→ WORK REQUEST
Provide only the number of lines in the records below that contain "seed".

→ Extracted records
--

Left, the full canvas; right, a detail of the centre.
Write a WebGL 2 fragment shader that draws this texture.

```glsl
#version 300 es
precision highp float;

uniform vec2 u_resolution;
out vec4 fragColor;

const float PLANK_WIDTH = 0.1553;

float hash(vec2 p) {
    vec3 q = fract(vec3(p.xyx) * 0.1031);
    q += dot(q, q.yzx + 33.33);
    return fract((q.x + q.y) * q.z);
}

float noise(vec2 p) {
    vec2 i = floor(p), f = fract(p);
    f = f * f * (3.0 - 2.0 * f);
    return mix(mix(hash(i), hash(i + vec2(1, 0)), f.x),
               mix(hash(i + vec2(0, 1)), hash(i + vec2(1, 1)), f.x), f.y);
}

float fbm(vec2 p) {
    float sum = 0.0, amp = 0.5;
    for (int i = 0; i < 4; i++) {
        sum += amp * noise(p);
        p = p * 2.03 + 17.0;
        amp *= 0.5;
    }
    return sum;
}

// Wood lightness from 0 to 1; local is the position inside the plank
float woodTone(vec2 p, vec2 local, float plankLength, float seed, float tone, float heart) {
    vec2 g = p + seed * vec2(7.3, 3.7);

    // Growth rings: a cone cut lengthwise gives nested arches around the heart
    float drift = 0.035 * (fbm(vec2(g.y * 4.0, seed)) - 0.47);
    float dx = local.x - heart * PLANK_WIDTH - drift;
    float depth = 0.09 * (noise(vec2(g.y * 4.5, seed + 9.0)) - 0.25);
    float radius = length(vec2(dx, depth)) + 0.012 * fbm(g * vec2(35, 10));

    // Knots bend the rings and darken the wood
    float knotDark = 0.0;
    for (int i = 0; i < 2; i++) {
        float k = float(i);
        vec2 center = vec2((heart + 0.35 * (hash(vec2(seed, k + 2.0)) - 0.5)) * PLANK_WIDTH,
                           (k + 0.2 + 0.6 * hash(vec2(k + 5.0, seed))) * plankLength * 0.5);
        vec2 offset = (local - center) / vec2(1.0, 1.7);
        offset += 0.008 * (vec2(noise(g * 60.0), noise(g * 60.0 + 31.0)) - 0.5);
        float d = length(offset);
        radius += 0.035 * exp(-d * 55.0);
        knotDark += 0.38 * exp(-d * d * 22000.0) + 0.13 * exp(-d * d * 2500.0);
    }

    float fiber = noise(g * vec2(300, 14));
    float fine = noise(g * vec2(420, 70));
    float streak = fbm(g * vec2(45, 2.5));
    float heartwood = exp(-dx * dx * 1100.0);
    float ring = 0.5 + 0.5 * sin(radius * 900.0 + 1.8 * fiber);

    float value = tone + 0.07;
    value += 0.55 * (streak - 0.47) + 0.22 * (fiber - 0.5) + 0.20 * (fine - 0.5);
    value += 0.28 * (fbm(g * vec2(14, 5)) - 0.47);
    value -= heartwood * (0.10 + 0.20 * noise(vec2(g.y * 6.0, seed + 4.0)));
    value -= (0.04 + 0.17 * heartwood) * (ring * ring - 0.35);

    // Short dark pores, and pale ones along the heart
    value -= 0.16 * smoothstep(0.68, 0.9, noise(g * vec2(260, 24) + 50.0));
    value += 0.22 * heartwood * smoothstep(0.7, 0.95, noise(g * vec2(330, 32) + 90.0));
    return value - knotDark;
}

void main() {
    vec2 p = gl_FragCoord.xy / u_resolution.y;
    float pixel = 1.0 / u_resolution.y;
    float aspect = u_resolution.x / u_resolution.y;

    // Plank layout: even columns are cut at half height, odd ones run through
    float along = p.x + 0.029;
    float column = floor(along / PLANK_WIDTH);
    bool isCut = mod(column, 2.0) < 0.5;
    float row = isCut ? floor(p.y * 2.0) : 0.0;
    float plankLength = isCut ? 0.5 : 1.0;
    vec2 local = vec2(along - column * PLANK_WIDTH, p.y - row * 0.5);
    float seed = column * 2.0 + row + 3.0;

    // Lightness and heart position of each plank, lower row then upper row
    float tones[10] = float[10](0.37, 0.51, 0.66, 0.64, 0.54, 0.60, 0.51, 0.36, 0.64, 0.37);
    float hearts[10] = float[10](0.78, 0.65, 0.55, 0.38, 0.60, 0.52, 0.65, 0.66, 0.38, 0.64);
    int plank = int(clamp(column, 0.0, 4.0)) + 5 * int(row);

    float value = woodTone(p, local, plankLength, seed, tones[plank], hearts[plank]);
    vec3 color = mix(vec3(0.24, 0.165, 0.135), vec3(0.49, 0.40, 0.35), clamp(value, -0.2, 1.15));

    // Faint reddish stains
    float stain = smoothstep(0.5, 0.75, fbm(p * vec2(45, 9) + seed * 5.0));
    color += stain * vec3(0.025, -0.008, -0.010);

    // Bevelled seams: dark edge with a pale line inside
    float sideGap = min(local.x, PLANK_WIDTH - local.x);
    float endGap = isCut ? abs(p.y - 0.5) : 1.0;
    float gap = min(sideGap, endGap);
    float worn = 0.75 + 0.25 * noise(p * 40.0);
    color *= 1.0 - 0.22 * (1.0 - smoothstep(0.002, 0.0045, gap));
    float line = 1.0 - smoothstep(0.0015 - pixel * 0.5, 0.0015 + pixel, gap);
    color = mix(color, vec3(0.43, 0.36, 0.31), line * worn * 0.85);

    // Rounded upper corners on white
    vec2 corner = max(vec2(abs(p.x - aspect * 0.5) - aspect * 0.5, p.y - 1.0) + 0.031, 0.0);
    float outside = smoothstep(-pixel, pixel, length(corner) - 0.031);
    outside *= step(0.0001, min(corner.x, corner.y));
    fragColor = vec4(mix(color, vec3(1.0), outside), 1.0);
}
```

--

→ WRITTEN SOLUTION
10